Problem statement:
From the material below, return every line that includes "coral".
━━━ Records shown ━━━
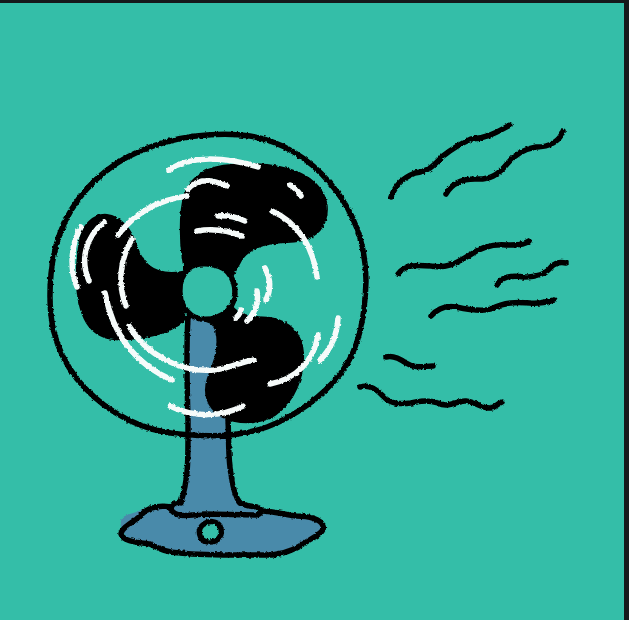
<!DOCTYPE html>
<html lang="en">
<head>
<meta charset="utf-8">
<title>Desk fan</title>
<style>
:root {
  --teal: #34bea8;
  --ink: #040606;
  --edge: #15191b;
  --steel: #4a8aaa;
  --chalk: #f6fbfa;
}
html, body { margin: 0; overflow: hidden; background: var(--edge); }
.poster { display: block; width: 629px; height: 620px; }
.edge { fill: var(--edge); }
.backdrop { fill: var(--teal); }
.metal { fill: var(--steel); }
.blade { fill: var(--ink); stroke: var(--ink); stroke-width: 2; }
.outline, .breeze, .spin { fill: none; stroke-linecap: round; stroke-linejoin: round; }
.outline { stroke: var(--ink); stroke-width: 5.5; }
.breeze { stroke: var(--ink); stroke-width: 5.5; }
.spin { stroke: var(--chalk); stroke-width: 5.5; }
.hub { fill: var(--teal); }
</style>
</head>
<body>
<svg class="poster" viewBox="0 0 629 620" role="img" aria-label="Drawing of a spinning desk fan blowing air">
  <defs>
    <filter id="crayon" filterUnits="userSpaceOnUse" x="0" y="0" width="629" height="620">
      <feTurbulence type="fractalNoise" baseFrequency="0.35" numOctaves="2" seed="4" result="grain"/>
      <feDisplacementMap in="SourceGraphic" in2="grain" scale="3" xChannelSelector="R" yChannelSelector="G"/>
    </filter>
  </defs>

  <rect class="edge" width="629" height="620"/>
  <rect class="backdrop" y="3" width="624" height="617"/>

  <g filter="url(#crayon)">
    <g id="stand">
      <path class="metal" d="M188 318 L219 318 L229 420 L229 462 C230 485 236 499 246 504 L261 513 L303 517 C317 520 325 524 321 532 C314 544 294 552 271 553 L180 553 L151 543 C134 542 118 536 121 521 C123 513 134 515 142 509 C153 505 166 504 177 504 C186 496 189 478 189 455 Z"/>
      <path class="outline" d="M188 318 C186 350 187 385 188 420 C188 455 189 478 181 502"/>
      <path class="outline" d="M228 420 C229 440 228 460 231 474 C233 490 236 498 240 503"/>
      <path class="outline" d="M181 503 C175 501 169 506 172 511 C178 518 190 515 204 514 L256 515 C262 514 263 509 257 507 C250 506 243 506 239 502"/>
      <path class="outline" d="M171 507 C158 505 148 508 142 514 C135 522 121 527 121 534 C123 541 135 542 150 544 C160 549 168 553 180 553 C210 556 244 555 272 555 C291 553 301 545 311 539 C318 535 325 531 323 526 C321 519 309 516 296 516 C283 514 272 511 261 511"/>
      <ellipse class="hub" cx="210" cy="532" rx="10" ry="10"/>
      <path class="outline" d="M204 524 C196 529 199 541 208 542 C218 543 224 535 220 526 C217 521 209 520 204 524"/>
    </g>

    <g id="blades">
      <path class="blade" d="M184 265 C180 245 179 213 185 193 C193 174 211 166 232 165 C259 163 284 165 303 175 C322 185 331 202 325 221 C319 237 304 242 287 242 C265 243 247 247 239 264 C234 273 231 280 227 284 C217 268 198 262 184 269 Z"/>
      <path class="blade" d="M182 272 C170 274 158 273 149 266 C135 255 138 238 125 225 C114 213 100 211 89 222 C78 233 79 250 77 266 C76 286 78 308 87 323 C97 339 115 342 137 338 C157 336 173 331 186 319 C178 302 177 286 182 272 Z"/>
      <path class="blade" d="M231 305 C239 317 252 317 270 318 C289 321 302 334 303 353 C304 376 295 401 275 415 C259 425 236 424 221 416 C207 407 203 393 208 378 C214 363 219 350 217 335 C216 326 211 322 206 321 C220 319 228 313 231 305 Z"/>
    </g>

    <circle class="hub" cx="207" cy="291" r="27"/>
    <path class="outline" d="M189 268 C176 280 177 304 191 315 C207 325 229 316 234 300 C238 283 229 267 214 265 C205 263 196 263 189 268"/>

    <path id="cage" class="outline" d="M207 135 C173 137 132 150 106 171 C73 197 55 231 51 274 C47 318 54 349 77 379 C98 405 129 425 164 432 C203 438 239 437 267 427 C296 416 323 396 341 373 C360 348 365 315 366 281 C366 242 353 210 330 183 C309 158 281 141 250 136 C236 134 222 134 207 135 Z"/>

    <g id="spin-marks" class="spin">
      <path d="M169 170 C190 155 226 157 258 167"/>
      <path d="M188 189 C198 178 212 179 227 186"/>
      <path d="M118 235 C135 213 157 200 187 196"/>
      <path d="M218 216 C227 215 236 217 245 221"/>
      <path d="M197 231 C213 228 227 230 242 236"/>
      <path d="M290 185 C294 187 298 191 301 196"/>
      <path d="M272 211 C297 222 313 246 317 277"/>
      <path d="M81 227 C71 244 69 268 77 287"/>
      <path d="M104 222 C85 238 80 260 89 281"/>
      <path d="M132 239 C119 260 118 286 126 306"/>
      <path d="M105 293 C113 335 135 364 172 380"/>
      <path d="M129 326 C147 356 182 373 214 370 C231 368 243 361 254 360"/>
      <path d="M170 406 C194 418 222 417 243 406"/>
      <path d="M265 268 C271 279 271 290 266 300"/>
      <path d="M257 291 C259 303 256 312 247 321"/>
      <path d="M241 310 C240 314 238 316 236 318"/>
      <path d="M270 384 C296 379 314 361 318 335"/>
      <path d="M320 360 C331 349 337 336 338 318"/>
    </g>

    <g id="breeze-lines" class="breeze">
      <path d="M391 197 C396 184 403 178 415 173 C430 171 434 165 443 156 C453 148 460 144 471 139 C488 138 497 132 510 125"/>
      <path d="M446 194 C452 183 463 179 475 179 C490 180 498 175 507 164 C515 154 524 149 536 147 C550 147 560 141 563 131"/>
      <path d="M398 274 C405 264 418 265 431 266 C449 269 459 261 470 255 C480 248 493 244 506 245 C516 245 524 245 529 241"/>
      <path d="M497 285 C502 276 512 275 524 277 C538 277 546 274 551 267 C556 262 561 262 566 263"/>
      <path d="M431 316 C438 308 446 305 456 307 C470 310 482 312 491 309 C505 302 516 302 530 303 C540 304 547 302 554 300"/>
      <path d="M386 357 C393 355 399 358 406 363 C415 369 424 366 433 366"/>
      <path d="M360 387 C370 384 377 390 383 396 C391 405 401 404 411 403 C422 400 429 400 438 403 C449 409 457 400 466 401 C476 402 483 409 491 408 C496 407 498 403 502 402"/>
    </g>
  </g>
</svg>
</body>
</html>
━━━
━━━ Records shown ━━━
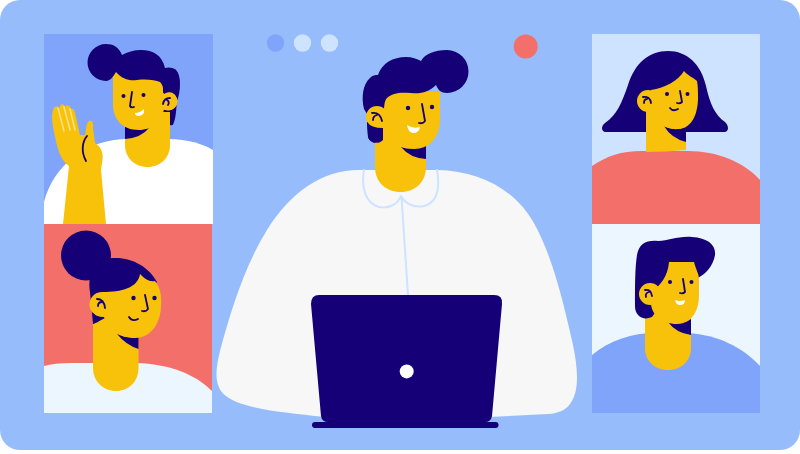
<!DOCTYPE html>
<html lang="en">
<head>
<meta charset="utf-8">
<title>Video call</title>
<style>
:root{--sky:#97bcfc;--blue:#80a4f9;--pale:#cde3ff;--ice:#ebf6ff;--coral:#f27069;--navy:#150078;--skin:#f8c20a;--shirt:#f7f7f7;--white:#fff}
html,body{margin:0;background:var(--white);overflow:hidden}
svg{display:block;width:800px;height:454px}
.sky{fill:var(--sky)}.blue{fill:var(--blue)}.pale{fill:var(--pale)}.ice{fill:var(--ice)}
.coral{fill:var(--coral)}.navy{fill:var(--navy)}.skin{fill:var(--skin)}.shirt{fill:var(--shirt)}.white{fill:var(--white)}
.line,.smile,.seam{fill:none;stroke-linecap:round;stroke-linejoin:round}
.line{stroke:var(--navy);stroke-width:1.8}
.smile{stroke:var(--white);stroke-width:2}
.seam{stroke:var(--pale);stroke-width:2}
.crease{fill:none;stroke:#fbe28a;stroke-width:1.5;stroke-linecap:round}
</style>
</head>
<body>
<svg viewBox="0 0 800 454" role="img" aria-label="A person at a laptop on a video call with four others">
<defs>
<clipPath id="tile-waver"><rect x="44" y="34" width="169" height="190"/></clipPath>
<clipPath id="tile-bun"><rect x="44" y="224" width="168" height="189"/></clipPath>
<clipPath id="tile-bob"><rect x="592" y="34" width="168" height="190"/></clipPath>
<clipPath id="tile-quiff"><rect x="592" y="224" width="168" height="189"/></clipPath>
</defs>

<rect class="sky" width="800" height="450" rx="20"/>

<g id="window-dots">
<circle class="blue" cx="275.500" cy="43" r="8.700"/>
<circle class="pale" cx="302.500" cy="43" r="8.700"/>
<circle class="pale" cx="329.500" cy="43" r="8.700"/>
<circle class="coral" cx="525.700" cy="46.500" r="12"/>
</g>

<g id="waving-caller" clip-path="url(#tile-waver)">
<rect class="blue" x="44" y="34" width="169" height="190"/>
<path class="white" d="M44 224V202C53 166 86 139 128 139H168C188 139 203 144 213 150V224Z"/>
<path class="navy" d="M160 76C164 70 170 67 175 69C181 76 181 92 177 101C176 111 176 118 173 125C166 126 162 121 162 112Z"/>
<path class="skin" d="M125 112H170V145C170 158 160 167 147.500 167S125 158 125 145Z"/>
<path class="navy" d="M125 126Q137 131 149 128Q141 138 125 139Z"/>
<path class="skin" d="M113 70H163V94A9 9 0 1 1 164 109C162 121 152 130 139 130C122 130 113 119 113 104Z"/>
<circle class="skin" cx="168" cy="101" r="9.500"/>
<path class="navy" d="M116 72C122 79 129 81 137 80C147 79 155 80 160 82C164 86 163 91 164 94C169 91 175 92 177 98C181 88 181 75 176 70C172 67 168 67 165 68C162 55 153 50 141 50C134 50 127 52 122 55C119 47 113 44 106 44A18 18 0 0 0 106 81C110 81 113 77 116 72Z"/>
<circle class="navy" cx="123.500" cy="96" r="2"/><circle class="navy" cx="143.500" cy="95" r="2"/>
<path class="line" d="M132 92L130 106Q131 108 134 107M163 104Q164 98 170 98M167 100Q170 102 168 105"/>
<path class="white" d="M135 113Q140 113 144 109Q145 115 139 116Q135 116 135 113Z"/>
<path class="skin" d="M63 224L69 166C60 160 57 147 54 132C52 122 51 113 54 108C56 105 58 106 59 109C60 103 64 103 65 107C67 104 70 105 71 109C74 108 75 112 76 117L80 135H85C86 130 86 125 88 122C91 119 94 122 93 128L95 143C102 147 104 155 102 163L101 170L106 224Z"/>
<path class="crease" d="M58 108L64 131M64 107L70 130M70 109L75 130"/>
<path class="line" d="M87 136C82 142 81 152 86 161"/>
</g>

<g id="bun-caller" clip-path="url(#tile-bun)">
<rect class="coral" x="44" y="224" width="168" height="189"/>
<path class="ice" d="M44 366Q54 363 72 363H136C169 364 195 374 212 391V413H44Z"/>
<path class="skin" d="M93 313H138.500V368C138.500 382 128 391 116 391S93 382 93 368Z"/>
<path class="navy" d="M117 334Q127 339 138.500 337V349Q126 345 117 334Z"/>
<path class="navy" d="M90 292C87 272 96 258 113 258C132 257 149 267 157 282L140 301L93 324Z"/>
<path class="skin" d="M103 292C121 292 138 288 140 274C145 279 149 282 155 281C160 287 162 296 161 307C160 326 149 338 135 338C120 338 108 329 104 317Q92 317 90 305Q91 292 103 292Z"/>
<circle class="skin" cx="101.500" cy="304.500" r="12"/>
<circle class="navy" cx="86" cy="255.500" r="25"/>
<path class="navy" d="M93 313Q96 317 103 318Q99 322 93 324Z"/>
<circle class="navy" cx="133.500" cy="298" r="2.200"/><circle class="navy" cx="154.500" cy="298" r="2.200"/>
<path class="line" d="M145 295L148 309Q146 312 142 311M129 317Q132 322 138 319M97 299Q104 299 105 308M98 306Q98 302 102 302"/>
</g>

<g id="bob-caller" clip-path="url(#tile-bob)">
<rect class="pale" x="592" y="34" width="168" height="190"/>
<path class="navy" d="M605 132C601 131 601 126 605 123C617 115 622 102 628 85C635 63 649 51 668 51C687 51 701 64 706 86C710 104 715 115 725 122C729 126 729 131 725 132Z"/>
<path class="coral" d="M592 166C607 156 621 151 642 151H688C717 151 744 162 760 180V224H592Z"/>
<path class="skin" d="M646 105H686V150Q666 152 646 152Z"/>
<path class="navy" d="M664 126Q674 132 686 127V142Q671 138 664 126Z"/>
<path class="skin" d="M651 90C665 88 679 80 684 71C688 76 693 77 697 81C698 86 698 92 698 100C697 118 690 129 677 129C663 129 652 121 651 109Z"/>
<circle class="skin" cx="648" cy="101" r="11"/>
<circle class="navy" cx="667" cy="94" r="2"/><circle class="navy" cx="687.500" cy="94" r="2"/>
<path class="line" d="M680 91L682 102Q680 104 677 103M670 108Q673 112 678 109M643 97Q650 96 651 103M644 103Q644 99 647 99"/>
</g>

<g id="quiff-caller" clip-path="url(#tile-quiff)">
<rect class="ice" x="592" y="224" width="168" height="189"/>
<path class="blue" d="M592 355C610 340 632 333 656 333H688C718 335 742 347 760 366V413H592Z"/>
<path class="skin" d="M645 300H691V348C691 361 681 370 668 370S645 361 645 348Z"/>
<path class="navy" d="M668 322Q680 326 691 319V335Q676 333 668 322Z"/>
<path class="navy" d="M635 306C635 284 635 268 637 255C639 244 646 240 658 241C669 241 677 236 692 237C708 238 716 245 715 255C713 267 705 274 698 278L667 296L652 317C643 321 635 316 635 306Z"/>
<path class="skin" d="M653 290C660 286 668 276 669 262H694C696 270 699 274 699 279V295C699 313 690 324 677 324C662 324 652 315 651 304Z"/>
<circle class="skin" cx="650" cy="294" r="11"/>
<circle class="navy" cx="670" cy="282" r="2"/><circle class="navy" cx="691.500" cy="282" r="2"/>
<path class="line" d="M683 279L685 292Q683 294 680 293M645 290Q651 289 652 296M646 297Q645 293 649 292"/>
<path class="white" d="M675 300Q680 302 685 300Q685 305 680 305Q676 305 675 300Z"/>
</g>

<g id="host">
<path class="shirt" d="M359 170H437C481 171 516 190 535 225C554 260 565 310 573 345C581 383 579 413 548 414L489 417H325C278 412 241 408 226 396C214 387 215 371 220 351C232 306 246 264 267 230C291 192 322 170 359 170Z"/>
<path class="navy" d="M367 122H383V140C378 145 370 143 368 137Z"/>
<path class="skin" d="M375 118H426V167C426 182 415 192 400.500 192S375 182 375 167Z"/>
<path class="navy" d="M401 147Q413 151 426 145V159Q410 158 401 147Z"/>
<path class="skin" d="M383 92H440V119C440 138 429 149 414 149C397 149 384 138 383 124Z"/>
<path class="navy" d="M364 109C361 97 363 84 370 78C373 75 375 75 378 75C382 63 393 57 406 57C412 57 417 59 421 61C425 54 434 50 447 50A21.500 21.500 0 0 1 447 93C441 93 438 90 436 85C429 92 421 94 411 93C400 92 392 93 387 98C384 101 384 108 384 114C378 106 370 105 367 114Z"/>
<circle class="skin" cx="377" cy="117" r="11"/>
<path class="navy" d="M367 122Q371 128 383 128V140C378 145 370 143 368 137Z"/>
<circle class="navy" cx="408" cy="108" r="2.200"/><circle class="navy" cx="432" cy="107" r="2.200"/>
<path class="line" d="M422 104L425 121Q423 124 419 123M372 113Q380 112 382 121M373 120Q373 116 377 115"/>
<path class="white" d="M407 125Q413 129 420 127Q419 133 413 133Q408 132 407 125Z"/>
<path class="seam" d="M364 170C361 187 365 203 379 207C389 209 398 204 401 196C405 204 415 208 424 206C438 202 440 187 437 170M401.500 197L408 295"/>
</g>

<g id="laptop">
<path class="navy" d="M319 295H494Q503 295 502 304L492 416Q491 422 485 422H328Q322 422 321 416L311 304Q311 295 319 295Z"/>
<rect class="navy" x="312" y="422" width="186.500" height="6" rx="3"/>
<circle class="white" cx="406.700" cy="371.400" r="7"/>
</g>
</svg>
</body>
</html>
━━━
Result below:
:root{--sky:#97bcfc;--blue:#80a4f9;--pale:#cde3ff;--ice:#ebf6ff;--coral:#f27069;--navy:#150078;--skin:#f8c20a;--shirt:#f7f7f7;--white:#fff}
.coral{fill:var(--coral)}.navy{fill:var(--navy)}.skin{fill:var(--skin)}.shirt{fill:var(--shirt)}.white{fill:var(--white)}
<circle class="coral" cx="525.700" cy="46.500" r="12"/>
<rect class="coral" x="44" y="224" width="168" height="189"/>
<path class="coral" d="M592 166C607 156 621 151 642 151H688C717 151 744 162 760 180V224H592Z"/>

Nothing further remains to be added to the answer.